*WHAT THE TASK ASKS*
Count the lines below that contain the word "dark" and give only that number.

[Data records]

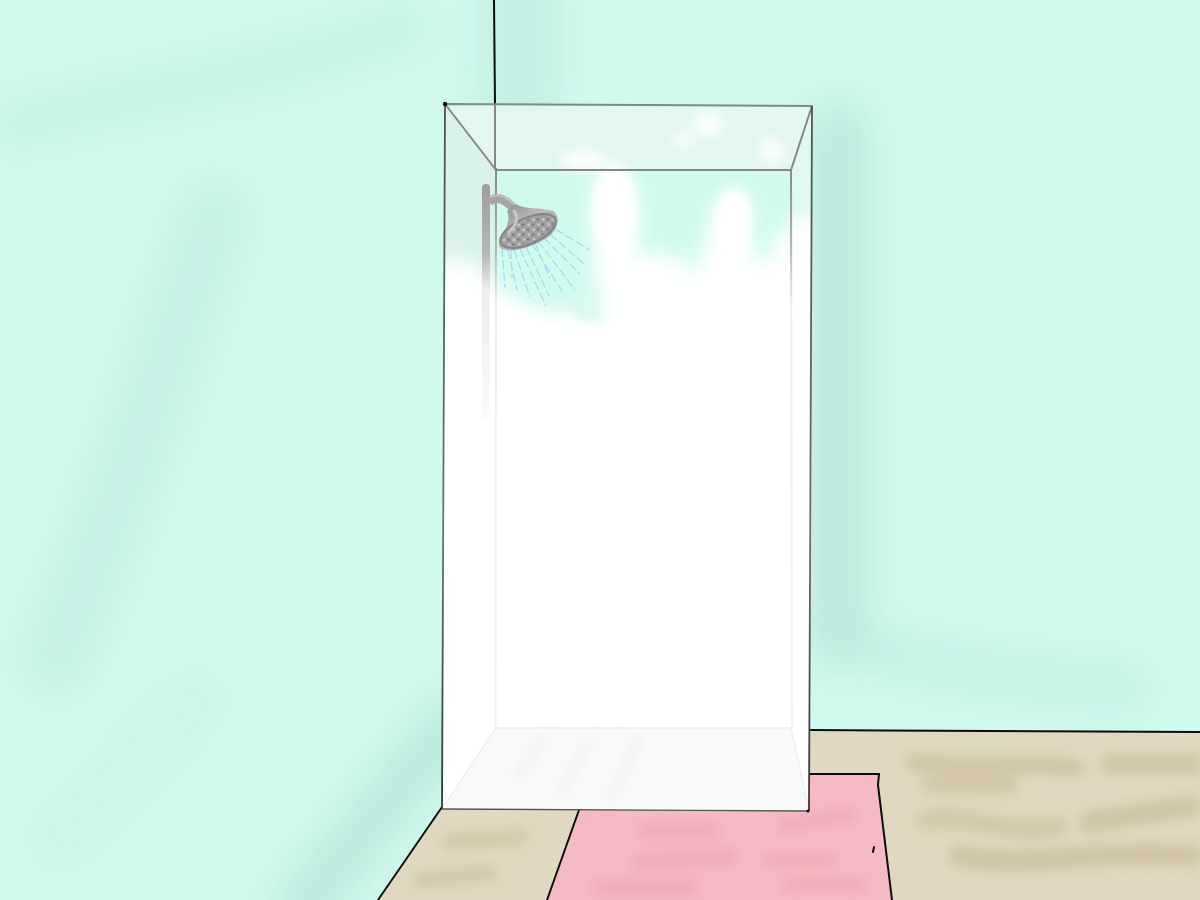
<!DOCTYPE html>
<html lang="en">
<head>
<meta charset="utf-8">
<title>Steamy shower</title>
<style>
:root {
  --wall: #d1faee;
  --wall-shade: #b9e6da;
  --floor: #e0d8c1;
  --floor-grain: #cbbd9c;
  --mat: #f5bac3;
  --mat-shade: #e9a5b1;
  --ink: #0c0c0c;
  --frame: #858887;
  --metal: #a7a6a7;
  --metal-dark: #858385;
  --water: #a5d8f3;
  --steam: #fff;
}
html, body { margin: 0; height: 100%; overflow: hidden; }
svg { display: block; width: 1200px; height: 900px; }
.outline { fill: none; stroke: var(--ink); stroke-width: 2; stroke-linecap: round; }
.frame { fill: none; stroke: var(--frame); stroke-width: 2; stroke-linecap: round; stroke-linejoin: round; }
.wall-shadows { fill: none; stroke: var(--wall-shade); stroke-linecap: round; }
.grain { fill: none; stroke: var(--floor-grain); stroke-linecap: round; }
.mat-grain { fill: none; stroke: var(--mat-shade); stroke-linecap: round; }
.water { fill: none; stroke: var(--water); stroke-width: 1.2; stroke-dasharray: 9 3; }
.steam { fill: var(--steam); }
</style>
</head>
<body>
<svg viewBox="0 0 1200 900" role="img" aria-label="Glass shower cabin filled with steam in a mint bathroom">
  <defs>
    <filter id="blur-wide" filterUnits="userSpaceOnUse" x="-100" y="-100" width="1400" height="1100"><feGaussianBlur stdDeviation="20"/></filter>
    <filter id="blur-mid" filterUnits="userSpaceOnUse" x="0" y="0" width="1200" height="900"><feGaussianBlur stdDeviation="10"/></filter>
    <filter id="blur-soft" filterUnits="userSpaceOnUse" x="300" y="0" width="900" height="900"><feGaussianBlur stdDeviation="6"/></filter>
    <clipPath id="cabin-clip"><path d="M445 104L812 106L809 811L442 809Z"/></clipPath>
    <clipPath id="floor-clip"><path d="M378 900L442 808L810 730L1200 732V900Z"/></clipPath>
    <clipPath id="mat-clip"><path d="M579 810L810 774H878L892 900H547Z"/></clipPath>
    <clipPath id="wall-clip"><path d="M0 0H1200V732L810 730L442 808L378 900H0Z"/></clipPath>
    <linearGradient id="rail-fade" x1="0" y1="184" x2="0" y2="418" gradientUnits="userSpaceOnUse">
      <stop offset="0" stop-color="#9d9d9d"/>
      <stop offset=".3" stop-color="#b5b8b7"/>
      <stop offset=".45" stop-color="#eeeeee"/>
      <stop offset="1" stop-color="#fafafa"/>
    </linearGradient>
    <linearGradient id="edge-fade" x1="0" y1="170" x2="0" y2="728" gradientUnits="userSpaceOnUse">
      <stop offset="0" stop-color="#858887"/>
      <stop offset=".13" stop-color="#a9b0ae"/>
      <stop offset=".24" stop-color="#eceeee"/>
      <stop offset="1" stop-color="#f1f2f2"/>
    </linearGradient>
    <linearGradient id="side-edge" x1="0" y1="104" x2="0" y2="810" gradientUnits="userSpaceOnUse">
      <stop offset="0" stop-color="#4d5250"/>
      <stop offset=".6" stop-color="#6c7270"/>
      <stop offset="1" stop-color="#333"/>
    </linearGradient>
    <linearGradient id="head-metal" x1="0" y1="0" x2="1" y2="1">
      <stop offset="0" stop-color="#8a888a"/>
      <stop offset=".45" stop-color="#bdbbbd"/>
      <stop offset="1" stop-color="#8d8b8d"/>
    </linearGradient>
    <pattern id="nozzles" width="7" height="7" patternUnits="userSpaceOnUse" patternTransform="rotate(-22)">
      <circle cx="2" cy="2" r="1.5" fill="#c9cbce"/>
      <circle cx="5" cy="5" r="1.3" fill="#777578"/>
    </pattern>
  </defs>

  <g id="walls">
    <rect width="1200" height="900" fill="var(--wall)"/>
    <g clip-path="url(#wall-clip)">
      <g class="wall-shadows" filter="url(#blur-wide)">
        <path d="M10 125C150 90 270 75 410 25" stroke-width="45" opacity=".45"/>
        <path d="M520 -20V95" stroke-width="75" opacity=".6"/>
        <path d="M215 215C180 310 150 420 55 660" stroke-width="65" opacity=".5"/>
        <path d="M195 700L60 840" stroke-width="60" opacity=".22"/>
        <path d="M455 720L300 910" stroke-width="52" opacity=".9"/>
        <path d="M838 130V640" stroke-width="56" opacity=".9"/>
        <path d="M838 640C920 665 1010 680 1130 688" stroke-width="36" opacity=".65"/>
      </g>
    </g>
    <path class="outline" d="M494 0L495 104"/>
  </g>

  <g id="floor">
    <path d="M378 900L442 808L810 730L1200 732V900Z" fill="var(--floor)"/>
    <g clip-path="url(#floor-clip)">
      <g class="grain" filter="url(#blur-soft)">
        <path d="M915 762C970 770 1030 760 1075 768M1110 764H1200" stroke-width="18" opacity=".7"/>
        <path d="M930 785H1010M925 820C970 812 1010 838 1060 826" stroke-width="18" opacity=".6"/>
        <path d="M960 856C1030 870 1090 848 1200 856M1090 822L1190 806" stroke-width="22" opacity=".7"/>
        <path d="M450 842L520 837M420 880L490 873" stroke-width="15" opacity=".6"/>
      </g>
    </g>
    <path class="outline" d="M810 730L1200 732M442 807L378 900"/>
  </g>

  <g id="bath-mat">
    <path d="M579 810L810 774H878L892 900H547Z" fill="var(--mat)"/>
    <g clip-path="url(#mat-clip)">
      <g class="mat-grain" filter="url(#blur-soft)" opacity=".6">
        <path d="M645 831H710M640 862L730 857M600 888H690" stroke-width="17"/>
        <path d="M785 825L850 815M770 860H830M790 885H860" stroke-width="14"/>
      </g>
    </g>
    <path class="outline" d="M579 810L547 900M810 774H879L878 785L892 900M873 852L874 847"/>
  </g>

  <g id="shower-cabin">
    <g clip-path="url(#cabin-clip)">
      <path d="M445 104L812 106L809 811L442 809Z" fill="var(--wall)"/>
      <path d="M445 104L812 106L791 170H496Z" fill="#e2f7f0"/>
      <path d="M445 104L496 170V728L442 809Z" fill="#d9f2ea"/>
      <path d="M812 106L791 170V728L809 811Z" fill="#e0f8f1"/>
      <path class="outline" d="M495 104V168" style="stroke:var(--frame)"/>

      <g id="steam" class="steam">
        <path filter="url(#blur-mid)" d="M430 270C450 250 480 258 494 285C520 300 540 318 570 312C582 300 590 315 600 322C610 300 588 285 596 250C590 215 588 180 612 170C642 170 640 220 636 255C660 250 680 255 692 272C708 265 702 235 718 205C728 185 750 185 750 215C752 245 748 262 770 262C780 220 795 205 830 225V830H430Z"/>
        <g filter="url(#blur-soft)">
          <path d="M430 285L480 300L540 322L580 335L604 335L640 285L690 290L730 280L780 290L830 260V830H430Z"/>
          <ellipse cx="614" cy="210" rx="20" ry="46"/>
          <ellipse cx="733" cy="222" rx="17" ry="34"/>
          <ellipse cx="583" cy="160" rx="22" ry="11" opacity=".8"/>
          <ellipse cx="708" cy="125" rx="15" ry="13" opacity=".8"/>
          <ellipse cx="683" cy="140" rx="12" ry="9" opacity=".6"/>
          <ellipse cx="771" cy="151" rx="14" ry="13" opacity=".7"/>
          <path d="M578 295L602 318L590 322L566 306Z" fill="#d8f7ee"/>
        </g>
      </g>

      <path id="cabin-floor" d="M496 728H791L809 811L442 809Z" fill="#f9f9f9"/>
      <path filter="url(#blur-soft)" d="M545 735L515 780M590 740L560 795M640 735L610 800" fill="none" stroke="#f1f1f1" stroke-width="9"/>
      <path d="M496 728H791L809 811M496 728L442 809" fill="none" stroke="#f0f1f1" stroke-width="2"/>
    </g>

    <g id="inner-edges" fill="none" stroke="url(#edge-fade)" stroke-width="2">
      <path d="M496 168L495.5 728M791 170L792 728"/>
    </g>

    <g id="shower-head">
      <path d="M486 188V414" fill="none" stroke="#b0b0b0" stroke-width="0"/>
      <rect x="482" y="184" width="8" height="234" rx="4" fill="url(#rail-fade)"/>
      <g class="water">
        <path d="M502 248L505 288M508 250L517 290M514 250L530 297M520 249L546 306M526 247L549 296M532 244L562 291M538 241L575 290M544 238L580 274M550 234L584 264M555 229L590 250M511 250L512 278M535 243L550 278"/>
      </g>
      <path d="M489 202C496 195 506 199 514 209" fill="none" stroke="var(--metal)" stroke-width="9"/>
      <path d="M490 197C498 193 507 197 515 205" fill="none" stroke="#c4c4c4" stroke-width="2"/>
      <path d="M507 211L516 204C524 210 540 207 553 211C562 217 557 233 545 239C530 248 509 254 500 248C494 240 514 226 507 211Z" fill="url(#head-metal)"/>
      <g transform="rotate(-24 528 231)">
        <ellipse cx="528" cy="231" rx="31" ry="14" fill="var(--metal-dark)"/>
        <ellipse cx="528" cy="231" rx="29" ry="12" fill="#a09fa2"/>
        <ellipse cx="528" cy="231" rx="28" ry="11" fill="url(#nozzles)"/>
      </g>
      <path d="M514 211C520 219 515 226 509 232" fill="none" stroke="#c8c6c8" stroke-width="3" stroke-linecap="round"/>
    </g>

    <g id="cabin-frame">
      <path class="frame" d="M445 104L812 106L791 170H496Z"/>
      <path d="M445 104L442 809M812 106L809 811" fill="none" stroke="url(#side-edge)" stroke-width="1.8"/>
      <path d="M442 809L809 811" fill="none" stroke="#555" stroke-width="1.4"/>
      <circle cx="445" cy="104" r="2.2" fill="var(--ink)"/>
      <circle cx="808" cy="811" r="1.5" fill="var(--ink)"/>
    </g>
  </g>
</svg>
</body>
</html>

==

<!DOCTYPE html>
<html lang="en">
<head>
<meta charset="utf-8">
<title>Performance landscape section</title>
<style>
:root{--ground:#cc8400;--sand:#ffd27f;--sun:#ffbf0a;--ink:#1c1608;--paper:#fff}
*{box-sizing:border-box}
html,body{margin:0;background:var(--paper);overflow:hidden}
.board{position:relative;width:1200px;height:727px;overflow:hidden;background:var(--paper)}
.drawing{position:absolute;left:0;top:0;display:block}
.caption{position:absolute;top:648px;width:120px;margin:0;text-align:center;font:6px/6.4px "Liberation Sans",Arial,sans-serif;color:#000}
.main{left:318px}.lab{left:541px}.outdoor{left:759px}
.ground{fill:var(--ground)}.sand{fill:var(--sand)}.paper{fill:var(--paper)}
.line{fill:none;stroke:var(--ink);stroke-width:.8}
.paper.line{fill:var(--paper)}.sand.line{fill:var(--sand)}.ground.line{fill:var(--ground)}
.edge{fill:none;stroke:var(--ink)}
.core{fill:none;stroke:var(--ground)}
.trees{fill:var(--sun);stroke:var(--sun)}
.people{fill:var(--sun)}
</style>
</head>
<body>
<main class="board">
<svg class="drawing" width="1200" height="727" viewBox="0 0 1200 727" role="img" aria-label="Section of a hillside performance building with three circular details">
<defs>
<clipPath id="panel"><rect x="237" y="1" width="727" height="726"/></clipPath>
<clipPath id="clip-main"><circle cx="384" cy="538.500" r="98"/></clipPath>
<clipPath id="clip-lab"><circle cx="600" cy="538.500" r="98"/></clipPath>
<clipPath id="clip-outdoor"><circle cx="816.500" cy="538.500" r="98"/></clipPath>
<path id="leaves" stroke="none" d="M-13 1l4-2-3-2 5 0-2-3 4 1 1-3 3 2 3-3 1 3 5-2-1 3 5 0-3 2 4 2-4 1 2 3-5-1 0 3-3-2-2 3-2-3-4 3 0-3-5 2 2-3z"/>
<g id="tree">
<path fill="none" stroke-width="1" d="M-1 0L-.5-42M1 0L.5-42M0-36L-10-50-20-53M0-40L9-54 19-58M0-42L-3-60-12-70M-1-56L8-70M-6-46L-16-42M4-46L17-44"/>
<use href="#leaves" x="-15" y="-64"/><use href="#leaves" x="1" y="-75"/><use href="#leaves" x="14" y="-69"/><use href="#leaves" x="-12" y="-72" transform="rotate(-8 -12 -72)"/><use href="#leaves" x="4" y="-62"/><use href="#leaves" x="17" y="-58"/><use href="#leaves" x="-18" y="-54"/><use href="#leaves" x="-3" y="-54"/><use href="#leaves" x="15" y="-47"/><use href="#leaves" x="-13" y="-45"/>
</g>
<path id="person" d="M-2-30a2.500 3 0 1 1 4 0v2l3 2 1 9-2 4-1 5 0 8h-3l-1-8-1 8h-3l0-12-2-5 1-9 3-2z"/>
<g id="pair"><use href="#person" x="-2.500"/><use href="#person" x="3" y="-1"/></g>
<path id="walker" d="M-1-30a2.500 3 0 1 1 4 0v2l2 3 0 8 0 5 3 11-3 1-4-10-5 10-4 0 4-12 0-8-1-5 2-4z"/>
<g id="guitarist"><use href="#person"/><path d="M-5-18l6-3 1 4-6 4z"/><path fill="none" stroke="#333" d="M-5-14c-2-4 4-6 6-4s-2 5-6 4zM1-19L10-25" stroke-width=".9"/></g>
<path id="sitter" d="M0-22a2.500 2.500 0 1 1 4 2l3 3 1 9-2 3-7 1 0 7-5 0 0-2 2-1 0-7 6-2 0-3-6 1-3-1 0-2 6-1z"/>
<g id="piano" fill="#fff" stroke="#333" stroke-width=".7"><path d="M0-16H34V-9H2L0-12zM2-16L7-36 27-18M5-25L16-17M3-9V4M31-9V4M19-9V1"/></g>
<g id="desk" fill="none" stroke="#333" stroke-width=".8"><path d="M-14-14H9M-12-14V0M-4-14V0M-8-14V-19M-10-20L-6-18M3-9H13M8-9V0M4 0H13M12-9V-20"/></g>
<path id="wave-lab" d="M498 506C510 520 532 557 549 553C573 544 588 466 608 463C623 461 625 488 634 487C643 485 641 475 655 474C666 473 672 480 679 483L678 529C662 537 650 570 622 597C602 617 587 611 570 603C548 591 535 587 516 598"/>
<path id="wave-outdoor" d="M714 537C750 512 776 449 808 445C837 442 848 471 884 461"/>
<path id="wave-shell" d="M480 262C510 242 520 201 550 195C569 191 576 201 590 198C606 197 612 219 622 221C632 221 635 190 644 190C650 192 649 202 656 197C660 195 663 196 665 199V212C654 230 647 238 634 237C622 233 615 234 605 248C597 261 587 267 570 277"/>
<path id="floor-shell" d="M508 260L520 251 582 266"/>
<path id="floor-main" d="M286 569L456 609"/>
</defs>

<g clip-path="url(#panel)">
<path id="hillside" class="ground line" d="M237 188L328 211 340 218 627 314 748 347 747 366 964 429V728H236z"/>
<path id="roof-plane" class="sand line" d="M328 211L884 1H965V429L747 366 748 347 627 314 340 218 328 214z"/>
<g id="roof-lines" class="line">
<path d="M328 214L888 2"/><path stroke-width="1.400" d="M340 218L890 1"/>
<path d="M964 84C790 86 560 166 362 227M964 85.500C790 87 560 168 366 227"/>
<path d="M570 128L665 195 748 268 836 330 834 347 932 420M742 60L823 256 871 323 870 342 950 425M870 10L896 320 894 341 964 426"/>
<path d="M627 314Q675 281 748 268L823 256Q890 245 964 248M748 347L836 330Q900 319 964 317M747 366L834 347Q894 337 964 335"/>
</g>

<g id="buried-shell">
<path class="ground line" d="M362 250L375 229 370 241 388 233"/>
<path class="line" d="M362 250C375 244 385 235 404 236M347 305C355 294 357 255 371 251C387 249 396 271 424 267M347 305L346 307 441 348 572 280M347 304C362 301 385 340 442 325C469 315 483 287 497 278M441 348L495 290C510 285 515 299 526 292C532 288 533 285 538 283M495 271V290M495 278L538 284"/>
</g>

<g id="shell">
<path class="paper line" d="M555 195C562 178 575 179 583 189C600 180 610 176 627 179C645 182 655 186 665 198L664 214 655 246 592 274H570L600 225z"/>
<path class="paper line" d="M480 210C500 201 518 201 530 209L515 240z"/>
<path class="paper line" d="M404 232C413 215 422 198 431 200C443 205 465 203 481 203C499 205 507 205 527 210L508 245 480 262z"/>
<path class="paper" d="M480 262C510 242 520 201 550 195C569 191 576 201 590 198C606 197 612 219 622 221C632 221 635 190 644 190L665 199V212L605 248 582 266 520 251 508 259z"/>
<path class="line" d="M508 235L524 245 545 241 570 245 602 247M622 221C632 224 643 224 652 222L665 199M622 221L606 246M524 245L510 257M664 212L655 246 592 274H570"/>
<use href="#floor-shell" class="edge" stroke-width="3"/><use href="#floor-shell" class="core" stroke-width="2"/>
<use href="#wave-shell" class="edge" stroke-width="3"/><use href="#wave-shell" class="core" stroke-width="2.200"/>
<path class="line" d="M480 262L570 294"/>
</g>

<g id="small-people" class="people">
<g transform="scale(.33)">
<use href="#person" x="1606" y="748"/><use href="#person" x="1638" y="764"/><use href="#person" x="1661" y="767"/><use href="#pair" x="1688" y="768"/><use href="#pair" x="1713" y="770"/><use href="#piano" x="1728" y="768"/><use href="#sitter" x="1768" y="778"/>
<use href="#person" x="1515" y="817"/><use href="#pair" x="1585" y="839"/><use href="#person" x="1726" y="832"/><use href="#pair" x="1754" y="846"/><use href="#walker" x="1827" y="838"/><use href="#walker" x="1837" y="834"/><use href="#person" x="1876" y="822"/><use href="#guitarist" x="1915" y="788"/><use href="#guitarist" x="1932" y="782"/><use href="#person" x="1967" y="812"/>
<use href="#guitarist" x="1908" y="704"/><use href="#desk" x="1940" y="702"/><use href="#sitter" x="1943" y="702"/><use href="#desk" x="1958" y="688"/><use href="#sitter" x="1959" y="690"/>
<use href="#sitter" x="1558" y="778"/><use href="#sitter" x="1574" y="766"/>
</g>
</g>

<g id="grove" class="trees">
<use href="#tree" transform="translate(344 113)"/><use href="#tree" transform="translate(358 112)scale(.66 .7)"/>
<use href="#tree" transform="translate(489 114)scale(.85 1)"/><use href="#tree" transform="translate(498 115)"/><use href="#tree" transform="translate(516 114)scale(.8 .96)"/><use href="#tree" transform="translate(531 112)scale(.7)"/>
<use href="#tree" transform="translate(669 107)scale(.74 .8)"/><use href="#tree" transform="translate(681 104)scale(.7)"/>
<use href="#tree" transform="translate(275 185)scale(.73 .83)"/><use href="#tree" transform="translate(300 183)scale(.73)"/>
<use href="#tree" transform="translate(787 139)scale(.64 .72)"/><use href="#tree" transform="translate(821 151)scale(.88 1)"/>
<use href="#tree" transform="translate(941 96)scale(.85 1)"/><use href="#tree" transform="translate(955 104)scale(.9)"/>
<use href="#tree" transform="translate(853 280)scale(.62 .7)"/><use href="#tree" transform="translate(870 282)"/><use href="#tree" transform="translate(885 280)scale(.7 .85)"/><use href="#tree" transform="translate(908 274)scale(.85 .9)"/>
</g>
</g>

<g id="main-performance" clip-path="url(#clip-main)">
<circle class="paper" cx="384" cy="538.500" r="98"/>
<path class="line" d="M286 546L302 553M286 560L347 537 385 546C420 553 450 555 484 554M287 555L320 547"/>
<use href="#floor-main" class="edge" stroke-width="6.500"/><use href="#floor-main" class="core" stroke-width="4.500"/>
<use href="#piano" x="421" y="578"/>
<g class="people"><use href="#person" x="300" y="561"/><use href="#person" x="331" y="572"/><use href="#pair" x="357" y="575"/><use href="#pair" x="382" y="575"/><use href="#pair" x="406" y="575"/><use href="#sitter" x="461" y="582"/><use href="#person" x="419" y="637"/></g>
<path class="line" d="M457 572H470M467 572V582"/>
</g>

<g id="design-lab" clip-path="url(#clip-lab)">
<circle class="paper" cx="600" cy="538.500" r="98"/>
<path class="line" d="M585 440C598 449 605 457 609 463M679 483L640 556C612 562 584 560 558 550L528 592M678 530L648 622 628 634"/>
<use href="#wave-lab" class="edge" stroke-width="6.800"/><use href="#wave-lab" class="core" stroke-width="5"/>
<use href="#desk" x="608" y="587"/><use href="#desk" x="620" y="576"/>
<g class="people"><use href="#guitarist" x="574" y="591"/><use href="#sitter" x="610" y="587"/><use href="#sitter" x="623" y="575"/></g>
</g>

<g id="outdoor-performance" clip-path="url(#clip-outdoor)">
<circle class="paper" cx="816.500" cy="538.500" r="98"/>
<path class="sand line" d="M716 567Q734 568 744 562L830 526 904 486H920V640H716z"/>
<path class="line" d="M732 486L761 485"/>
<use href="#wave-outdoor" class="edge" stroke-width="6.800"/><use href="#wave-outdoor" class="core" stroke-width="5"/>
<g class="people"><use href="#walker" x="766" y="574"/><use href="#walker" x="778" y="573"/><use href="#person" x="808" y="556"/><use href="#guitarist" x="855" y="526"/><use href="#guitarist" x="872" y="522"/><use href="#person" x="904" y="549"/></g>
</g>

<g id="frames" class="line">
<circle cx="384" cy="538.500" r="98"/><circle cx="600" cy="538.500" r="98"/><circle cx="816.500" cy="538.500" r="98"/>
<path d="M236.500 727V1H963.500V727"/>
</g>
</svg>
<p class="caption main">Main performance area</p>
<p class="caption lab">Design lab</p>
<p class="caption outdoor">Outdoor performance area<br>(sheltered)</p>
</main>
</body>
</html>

*SOLUTION FOR THIS PROBLEM*
2